In the entries below, find each line with the word "split" and pull it out.

╭─ Excerpted data

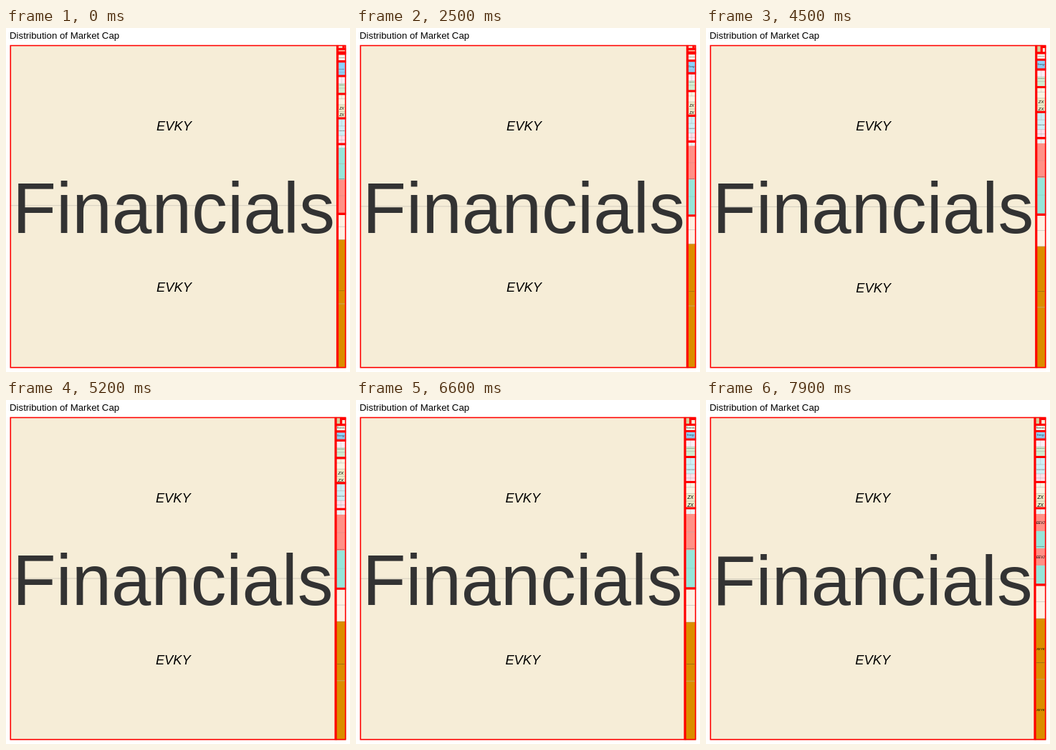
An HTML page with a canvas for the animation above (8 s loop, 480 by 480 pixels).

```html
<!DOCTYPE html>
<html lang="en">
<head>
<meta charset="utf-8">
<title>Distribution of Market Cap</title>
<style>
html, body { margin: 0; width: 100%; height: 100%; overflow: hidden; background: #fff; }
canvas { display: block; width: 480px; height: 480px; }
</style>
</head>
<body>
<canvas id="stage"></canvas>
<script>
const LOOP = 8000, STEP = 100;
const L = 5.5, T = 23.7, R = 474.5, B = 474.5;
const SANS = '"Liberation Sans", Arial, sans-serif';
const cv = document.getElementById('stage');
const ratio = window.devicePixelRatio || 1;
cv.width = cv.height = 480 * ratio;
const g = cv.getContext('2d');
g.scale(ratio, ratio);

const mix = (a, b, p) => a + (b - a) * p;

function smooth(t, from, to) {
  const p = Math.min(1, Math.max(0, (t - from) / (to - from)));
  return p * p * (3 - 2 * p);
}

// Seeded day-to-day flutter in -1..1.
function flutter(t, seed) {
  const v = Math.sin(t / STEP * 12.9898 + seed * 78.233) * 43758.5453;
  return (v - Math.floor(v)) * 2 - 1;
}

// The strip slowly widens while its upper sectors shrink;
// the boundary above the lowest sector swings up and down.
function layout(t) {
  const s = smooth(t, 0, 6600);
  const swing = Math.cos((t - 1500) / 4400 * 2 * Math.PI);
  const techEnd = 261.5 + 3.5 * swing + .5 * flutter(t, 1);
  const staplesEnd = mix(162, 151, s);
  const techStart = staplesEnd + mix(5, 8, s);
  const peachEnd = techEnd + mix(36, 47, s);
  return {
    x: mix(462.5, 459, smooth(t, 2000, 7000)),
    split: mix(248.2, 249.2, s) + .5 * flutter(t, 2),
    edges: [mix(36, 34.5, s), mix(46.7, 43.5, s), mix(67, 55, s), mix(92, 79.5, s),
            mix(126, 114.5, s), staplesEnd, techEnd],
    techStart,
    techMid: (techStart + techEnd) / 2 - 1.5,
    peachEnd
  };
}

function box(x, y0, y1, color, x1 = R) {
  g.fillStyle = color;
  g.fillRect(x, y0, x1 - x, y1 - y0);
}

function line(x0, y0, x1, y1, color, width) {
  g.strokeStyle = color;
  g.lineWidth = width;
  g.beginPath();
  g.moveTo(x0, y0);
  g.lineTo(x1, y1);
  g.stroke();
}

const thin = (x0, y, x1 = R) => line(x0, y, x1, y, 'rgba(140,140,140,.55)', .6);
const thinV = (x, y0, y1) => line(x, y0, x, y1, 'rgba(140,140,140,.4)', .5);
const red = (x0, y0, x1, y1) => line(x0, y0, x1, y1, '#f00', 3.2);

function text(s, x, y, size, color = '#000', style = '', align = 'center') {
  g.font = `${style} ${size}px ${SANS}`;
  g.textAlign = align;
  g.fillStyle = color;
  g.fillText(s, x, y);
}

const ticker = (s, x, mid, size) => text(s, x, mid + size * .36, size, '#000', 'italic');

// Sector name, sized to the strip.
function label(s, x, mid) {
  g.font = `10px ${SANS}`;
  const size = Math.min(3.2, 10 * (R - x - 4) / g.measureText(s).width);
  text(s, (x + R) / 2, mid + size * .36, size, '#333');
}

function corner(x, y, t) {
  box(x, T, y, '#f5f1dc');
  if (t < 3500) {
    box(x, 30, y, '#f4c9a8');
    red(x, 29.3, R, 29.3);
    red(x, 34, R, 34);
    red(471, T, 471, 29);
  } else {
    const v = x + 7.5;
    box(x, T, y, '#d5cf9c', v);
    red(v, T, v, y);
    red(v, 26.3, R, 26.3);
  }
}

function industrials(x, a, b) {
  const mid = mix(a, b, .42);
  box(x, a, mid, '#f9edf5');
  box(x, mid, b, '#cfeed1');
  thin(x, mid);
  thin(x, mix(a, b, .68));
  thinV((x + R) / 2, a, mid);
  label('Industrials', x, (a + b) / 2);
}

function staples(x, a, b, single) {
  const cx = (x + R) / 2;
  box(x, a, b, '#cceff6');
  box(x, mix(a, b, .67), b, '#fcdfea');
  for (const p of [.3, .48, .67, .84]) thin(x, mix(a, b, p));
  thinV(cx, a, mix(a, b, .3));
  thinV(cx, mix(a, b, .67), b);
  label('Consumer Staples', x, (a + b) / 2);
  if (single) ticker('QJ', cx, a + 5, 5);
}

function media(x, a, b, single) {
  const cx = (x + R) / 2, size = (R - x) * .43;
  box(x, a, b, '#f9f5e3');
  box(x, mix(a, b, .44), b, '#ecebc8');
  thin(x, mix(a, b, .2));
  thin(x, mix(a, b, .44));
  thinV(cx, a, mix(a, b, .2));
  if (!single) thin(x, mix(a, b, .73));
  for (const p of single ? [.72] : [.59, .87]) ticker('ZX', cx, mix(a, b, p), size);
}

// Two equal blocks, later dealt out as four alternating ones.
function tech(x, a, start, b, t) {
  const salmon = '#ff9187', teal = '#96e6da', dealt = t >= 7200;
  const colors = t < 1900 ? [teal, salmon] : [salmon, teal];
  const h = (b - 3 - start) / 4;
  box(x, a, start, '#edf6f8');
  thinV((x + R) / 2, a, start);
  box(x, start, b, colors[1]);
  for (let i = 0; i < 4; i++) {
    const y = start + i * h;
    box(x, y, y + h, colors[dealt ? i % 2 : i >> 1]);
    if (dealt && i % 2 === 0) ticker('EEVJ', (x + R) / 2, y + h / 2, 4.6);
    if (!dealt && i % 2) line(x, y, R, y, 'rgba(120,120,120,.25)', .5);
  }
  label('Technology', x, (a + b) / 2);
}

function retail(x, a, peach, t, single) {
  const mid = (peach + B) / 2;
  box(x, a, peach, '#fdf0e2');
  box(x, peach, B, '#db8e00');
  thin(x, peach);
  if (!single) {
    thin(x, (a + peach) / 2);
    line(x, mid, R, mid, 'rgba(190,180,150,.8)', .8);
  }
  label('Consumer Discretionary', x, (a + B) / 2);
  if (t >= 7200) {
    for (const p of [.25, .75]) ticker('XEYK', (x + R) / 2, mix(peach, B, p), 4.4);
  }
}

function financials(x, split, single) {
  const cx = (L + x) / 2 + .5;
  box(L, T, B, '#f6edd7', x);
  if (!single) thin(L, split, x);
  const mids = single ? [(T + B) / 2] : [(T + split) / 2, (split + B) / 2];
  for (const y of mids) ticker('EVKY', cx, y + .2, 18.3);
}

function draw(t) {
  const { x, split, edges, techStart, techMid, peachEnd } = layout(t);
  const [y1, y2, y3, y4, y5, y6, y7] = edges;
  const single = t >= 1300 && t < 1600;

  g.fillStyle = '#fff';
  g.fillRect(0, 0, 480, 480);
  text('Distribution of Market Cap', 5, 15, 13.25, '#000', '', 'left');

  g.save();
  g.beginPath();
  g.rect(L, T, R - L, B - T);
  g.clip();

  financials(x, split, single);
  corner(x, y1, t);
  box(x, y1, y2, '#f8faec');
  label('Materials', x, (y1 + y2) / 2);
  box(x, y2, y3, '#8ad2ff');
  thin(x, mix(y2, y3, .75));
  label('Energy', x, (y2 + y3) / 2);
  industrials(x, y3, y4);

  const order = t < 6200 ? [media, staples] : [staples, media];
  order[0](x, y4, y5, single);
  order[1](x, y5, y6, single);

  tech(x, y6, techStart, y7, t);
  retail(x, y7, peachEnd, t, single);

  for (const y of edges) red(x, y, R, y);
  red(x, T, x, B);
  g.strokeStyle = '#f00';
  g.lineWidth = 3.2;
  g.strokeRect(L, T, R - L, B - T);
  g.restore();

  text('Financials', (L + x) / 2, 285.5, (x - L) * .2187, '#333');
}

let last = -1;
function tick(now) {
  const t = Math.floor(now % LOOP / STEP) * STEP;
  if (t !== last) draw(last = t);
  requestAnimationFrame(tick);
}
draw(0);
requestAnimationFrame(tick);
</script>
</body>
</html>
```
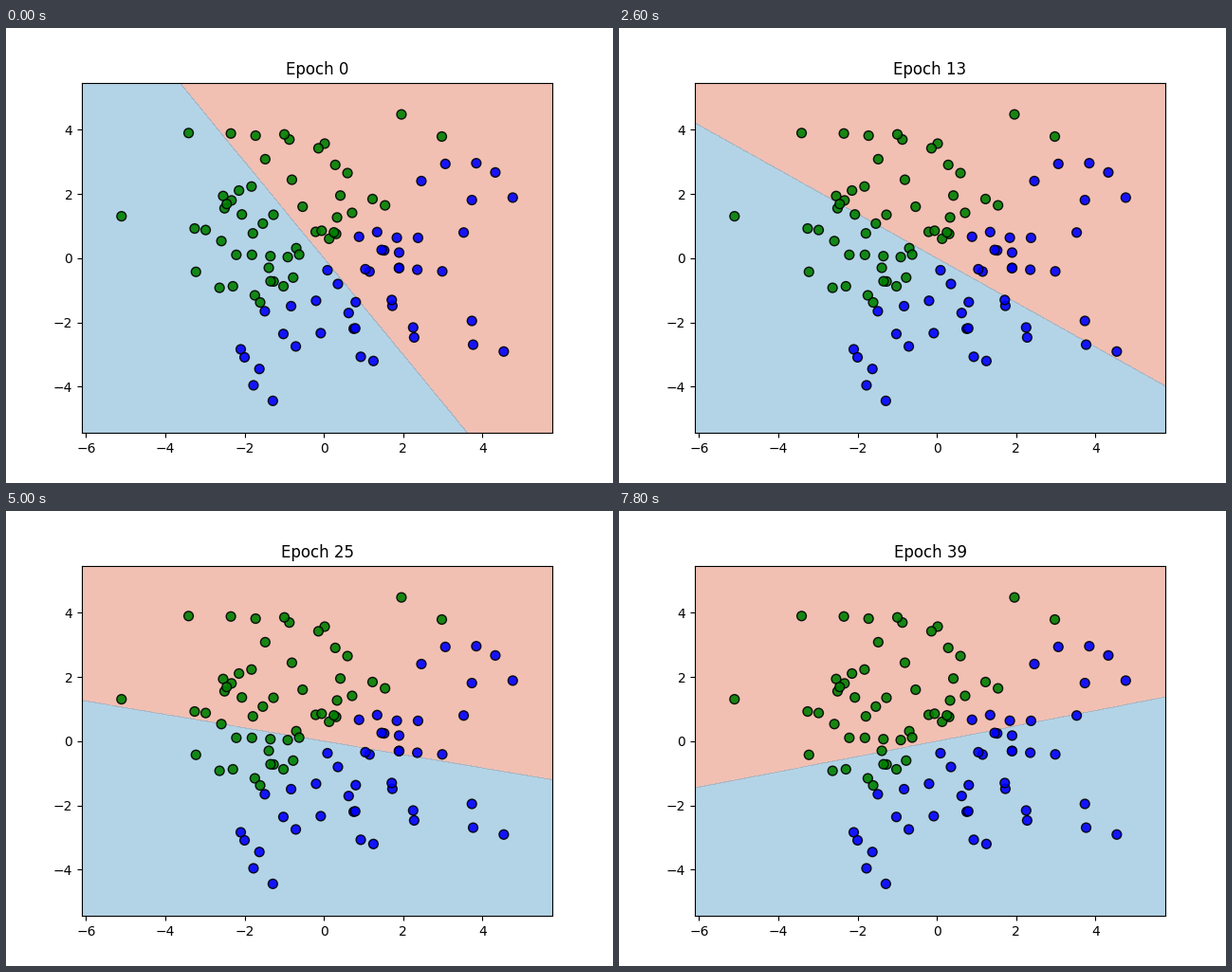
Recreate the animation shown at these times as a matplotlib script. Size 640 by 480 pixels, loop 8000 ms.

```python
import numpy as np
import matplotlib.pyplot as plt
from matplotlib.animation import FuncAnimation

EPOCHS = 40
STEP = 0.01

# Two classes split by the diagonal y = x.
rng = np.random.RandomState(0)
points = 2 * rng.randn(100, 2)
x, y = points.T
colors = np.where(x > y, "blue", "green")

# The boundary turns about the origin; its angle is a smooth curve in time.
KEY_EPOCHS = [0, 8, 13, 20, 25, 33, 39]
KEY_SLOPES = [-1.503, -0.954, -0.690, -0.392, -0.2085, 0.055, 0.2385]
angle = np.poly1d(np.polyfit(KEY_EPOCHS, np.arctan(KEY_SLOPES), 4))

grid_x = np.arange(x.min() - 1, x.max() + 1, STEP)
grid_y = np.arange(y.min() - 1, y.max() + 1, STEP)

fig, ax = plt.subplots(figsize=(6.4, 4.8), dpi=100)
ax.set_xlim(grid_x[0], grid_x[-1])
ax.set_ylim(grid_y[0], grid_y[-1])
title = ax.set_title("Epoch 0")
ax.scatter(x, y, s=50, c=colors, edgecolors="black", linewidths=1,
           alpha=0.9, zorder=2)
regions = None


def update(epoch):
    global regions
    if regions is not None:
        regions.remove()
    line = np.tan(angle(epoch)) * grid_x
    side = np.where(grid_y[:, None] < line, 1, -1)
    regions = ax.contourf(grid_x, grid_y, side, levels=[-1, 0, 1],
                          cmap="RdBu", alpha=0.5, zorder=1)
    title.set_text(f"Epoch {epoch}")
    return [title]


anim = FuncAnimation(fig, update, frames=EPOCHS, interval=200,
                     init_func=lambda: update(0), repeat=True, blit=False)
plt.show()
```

╰─

## Answer section:
    split: mix(248.2, 249.2, s) + .5 * flutter(t, 2),
function financials(x, split, single) {
  if (!single) thin(L, split, x);
  const mids = single ? [(T + B) / 2] : [(T + split) / 2, (split + B) / 2];
  const { x, split, edges, techStart, techMid, peachEnd } = layout(t);
  financials(x, split, single);
# Two classes split by the diagonal y = x.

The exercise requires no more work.